→ **Given information**:
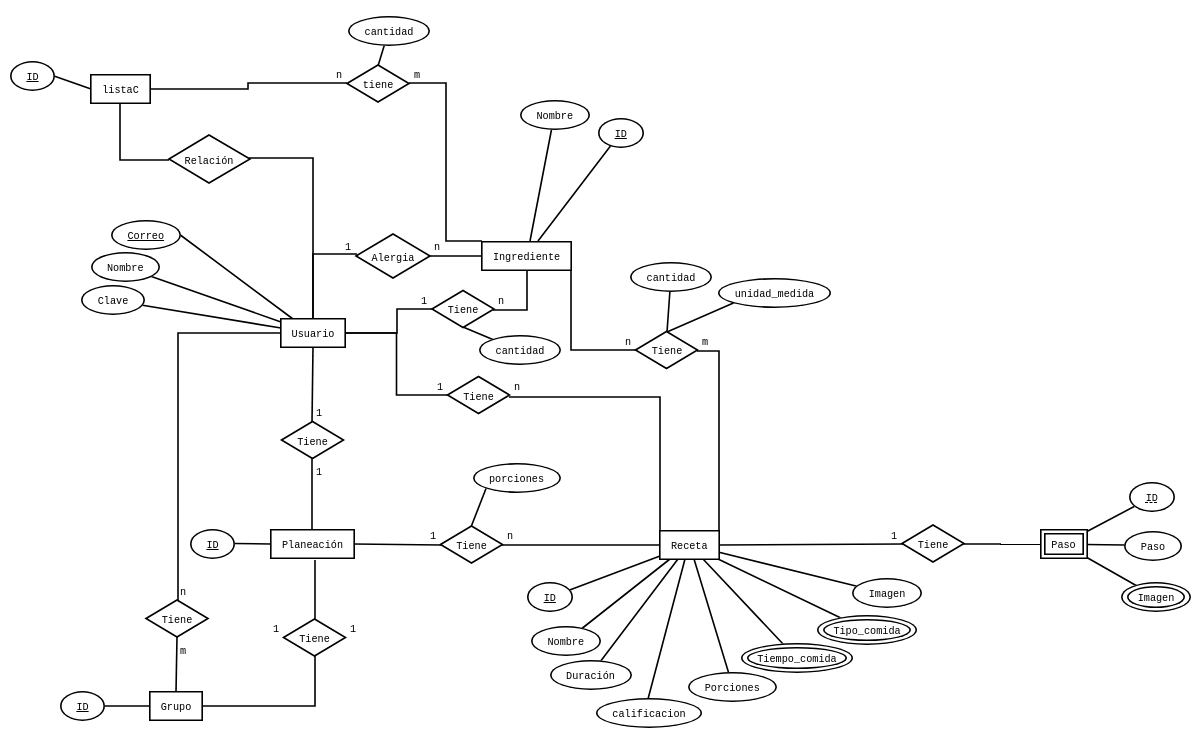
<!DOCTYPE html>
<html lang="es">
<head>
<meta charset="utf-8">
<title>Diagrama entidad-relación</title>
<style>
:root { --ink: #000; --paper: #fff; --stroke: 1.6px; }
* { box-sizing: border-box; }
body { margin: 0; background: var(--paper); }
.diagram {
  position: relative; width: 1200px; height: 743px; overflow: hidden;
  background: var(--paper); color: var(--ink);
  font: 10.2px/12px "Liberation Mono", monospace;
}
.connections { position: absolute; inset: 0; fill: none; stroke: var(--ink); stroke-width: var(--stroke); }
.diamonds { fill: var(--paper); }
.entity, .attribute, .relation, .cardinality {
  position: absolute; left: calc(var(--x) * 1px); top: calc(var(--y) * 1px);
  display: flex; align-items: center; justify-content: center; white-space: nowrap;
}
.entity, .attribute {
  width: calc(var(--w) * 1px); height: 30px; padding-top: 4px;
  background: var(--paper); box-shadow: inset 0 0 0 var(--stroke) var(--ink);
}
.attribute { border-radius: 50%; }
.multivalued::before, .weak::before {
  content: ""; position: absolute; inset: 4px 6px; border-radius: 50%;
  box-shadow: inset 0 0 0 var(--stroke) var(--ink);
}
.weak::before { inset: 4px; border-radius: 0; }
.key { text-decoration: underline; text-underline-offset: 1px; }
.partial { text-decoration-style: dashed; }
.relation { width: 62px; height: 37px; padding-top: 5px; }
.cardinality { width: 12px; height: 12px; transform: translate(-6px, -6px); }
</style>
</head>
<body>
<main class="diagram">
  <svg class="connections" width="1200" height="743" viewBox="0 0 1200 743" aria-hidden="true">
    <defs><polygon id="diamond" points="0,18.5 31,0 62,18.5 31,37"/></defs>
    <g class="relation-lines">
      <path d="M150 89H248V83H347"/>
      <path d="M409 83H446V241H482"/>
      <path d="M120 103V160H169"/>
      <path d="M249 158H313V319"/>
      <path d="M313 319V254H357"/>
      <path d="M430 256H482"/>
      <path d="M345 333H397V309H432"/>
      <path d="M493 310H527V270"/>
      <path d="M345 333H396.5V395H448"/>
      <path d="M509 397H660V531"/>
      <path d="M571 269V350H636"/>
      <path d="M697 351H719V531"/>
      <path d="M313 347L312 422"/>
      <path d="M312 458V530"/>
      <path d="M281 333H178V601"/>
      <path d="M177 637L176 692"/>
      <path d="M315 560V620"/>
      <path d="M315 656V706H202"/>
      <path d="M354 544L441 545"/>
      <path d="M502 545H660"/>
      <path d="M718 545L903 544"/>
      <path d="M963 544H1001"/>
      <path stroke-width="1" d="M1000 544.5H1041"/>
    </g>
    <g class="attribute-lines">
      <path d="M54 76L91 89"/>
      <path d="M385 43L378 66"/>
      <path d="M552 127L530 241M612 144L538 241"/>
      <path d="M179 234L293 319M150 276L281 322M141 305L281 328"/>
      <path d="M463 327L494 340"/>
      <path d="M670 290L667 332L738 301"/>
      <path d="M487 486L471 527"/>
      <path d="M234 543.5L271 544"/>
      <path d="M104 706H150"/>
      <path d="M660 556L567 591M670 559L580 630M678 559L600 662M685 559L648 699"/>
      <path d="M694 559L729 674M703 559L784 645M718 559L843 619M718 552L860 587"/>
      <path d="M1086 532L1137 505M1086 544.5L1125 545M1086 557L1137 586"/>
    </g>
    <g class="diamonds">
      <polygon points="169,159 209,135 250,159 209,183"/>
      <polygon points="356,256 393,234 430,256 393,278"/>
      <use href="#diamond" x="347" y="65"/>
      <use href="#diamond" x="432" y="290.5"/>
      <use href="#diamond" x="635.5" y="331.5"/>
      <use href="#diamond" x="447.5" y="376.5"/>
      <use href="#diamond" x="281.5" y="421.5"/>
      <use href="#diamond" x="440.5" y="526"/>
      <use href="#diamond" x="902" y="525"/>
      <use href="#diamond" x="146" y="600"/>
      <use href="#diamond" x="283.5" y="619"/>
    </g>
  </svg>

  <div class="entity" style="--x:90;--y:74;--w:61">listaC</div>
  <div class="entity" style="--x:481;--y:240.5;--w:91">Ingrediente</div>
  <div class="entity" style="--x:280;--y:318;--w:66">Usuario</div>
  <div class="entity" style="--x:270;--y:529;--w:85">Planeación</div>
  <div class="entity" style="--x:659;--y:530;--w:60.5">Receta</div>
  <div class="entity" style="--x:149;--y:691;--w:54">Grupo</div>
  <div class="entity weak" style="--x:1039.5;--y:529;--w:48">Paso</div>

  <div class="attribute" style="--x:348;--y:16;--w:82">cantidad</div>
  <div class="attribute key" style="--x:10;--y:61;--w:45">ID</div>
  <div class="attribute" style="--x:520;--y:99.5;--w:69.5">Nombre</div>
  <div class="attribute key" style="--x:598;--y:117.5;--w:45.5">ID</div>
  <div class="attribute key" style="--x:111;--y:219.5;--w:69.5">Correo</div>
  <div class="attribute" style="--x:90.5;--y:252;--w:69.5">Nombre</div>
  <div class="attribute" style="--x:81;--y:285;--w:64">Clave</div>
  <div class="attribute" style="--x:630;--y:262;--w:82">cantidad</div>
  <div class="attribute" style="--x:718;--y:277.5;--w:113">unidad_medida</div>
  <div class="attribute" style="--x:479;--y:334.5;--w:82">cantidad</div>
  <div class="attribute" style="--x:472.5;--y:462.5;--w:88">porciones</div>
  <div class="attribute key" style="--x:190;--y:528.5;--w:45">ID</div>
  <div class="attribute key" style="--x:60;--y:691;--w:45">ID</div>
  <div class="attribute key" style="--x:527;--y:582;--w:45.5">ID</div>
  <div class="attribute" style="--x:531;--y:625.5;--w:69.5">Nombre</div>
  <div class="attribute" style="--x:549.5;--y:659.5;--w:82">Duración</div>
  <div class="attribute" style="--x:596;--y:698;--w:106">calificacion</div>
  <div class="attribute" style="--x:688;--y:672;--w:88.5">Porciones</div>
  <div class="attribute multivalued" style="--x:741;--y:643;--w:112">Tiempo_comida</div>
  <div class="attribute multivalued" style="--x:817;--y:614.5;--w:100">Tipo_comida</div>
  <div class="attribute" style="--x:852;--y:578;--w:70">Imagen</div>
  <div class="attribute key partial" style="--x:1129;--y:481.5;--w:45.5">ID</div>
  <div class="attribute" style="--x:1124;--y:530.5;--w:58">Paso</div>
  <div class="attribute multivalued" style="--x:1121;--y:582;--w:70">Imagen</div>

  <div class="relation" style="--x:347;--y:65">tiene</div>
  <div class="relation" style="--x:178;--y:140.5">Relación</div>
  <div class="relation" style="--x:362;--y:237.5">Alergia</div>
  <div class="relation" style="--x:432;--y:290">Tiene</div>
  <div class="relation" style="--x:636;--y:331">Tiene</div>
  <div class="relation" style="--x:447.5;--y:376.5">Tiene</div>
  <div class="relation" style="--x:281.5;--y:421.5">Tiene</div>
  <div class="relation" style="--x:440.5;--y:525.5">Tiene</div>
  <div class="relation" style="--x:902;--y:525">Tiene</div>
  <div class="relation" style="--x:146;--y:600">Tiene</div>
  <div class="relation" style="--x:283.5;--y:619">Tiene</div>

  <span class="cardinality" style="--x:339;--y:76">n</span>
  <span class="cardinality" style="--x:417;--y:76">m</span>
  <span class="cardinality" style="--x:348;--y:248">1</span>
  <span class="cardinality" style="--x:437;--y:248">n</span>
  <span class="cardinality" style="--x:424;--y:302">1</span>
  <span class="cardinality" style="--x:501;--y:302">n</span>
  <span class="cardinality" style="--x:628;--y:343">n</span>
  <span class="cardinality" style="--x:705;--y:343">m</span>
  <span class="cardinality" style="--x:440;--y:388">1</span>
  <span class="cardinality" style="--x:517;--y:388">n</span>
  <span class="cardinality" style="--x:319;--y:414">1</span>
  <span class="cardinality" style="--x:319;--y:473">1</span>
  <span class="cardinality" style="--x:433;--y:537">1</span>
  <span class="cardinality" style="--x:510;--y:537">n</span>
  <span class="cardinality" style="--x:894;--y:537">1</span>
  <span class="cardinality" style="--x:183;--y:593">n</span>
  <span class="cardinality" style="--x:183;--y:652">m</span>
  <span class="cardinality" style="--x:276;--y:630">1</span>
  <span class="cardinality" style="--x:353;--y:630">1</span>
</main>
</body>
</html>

* * *

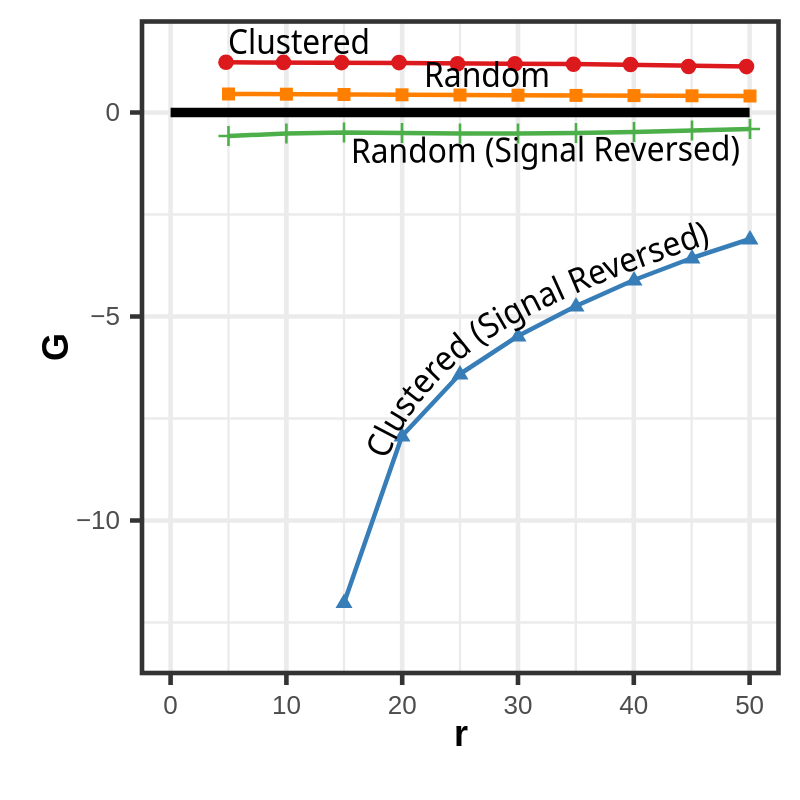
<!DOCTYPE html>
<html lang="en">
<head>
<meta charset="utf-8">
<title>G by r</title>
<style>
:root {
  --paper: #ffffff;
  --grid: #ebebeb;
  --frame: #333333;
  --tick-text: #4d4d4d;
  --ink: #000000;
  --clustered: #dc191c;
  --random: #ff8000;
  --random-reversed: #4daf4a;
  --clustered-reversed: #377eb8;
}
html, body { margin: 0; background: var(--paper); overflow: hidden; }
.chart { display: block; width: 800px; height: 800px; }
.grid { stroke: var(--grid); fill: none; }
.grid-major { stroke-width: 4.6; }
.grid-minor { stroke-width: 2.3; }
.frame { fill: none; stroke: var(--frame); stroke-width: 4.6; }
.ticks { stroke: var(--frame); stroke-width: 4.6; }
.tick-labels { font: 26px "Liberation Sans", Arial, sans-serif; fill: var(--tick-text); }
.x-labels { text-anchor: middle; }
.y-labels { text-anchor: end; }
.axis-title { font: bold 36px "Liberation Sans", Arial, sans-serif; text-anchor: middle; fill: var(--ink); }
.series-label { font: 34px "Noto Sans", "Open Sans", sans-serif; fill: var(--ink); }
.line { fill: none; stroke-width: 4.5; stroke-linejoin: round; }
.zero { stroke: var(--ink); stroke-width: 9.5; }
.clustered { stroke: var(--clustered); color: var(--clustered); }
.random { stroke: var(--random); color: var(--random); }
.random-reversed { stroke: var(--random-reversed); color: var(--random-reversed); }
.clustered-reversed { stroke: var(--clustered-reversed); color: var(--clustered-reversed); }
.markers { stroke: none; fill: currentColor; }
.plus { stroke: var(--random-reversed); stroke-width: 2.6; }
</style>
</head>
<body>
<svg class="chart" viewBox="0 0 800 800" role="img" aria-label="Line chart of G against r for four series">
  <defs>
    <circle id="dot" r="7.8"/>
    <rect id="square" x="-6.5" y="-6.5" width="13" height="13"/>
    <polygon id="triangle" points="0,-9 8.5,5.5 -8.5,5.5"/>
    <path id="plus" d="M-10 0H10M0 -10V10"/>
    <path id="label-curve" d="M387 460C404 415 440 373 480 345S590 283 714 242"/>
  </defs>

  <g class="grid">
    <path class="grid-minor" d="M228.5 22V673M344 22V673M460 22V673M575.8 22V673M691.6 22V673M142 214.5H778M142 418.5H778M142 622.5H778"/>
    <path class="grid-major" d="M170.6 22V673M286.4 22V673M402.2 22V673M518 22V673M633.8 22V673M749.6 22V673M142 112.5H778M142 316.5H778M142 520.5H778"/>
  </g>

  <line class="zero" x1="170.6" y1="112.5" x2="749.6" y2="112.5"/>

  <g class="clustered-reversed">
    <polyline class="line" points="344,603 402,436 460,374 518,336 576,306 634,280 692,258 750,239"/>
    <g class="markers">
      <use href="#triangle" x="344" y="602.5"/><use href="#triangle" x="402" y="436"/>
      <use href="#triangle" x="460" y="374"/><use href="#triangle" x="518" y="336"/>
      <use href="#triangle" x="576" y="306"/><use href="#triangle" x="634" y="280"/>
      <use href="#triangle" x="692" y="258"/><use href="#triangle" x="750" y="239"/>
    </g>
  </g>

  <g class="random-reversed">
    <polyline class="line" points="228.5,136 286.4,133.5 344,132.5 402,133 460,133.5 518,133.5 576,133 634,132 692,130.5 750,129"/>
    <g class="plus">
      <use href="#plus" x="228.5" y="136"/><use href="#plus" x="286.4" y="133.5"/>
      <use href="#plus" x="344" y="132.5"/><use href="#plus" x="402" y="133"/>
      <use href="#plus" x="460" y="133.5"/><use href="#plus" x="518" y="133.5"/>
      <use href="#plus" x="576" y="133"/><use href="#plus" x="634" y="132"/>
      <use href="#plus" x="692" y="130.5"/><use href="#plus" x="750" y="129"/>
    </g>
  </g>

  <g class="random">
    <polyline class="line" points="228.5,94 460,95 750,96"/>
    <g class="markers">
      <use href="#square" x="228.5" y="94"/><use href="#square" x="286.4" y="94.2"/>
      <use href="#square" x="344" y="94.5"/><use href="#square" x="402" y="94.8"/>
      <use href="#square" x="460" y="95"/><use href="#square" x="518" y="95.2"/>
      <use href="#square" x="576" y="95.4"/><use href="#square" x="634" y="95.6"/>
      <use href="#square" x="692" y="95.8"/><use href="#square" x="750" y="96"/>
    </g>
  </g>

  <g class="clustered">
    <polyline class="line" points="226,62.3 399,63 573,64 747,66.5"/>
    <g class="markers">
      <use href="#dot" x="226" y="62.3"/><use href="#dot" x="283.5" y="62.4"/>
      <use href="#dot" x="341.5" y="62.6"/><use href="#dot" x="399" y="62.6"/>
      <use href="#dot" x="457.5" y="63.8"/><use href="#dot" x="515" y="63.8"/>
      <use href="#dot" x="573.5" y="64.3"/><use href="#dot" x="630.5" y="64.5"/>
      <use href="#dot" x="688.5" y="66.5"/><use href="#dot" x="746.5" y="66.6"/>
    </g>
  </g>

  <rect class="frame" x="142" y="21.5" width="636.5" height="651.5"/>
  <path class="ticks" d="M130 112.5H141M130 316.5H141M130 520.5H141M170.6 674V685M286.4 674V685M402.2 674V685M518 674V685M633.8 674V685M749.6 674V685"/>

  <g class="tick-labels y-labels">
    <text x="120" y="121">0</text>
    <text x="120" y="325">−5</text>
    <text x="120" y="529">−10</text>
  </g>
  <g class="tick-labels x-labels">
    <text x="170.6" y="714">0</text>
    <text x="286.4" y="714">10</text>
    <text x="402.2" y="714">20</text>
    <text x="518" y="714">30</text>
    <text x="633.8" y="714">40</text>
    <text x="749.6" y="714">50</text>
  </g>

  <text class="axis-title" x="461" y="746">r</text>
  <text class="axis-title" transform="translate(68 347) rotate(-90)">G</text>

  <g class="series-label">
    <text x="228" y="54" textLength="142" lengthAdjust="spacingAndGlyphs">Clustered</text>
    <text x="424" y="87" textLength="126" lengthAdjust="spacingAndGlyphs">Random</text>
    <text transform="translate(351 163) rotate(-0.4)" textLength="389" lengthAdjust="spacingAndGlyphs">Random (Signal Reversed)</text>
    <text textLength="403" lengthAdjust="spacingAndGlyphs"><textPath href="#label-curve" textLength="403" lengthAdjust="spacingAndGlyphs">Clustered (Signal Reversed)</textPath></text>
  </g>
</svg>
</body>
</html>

→ **Task details**: Go through the entries and report every line with the string "polygon".

→ **Task solution**:
    <defs><polygon id="diamond" points="0,18.5 31,0 62,18.5 31,37"/></defs>
      <polygon points="169,159 209,135 250,159 209,183"/>
      <polygon points="356,256 393,234 430,256 393,278"/>
    <polygon id="triangle" points="0,-9 8.5,5.5 -8.5,5.5"/>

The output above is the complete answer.